Whenever the string "function" appears in a line below, please copy the line out.

*** RECORDS SHOWN ***

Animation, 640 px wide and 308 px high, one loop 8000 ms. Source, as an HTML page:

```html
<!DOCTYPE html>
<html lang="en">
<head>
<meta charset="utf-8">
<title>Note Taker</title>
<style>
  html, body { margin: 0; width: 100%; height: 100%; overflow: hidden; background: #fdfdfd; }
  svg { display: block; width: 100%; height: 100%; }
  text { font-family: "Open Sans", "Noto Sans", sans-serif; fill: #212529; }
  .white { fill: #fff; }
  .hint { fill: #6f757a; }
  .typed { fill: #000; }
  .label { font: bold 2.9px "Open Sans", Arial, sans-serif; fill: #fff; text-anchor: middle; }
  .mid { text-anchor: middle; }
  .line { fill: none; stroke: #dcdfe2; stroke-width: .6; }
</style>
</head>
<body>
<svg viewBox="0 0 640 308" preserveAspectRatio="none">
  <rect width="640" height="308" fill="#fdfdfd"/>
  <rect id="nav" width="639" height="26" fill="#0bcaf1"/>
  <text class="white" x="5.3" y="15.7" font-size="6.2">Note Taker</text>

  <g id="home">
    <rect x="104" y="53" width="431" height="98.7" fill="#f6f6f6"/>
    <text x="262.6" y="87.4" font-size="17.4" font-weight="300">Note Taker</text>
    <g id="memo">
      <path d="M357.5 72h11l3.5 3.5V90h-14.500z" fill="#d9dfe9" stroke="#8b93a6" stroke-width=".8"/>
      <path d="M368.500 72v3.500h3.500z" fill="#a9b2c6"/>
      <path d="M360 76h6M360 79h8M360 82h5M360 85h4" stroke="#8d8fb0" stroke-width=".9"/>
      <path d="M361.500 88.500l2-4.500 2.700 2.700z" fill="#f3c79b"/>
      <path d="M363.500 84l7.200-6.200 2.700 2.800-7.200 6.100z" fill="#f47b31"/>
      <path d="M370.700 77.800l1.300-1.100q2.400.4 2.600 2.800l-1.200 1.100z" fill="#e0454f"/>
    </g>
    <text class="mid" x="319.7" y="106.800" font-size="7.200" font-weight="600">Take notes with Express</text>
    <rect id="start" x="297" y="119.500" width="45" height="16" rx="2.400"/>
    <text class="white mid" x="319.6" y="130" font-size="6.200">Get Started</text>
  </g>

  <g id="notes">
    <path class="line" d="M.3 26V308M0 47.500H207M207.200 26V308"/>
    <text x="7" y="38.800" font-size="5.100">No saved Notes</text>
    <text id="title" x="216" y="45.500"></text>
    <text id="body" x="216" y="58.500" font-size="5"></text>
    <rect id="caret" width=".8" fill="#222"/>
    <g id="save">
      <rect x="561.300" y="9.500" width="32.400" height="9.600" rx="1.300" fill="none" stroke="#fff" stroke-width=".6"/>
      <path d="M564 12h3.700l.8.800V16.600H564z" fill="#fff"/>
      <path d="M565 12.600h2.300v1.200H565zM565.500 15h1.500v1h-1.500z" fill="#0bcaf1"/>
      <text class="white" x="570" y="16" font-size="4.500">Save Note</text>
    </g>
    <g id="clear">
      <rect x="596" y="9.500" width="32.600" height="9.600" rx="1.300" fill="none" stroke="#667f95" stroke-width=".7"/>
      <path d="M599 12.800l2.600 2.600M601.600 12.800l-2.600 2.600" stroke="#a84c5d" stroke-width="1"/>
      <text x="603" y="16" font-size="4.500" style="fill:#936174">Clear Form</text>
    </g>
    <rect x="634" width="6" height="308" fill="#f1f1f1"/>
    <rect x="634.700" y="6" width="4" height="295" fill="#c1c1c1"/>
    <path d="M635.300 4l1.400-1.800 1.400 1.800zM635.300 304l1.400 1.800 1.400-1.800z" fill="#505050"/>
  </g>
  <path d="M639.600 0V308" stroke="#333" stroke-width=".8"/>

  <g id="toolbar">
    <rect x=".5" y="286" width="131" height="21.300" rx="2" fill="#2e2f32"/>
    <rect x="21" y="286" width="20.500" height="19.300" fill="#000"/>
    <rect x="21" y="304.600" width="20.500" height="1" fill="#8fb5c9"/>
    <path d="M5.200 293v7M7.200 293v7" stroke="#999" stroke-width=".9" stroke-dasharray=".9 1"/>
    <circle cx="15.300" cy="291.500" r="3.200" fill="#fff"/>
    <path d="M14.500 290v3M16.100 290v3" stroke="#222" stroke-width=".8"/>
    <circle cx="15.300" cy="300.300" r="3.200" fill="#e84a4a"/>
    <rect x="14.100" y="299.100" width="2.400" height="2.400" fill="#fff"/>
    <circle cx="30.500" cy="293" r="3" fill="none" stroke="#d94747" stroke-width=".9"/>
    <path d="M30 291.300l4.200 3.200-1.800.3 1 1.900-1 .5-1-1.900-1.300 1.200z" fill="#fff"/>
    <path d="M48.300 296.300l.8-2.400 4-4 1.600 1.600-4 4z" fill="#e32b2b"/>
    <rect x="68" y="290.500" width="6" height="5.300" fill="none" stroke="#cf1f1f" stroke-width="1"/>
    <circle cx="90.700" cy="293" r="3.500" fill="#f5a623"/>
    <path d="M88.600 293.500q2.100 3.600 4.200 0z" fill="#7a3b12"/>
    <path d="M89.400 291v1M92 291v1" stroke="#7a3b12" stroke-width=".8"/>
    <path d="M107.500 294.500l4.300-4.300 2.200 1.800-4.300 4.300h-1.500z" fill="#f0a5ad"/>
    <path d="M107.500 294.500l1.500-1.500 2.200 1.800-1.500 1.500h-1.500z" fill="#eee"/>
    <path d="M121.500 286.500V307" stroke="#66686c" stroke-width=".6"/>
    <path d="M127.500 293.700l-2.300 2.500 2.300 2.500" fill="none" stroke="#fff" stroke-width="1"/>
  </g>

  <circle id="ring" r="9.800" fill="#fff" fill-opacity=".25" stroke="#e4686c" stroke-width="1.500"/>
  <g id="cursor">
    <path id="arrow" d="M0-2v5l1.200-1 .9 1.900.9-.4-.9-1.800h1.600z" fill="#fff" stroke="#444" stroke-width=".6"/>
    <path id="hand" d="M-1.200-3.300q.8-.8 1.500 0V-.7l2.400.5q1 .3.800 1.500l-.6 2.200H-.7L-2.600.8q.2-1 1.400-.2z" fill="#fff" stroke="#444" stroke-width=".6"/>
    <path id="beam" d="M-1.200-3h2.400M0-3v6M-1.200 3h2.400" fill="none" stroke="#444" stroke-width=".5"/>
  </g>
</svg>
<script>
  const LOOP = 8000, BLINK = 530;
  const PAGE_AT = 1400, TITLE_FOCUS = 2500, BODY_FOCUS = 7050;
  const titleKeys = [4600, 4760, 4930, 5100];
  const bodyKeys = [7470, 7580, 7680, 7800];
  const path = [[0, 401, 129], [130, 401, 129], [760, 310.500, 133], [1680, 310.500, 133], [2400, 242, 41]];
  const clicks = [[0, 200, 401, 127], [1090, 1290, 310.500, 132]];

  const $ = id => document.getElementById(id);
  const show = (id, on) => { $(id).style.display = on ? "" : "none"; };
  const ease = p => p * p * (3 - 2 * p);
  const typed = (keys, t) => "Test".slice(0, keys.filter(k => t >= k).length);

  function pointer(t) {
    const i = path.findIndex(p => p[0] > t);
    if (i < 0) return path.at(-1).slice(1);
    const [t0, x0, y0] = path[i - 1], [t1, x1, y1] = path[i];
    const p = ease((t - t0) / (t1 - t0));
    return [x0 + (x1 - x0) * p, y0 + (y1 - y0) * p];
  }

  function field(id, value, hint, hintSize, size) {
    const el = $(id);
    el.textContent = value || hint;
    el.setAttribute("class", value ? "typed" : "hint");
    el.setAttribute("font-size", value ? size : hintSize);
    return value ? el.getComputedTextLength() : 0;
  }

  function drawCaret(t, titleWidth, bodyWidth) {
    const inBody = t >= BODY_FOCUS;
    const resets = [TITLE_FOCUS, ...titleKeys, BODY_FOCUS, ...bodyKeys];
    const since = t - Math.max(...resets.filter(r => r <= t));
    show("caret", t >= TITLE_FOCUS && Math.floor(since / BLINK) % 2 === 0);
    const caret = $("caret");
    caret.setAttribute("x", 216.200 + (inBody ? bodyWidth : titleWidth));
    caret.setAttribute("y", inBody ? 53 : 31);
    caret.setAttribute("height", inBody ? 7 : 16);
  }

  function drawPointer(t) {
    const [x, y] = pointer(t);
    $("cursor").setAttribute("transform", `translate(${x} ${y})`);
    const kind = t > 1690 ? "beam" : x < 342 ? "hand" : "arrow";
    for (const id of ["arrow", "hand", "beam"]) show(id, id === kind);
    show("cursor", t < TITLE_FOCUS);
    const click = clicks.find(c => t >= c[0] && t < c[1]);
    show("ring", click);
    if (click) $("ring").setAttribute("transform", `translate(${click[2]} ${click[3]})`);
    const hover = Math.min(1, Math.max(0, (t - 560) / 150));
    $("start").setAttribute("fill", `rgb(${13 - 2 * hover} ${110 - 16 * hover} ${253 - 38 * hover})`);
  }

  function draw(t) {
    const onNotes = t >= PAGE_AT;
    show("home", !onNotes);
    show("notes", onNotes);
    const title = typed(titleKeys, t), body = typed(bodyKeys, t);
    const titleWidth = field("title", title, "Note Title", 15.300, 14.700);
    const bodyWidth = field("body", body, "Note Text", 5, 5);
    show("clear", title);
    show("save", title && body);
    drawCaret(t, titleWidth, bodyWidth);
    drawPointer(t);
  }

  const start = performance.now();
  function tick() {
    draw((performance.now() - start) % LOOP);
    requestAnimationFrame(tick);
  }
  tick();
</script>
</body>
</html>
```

***

**EXERCISE SOLUTION**
  function pointer(t) {
  function field(id, value, hint, hintSize, size) {
  function drawCaret(t, titleWidth, bodyWidth) {
  function drawPointer(t) {
  function draw(t) {
  function tick() {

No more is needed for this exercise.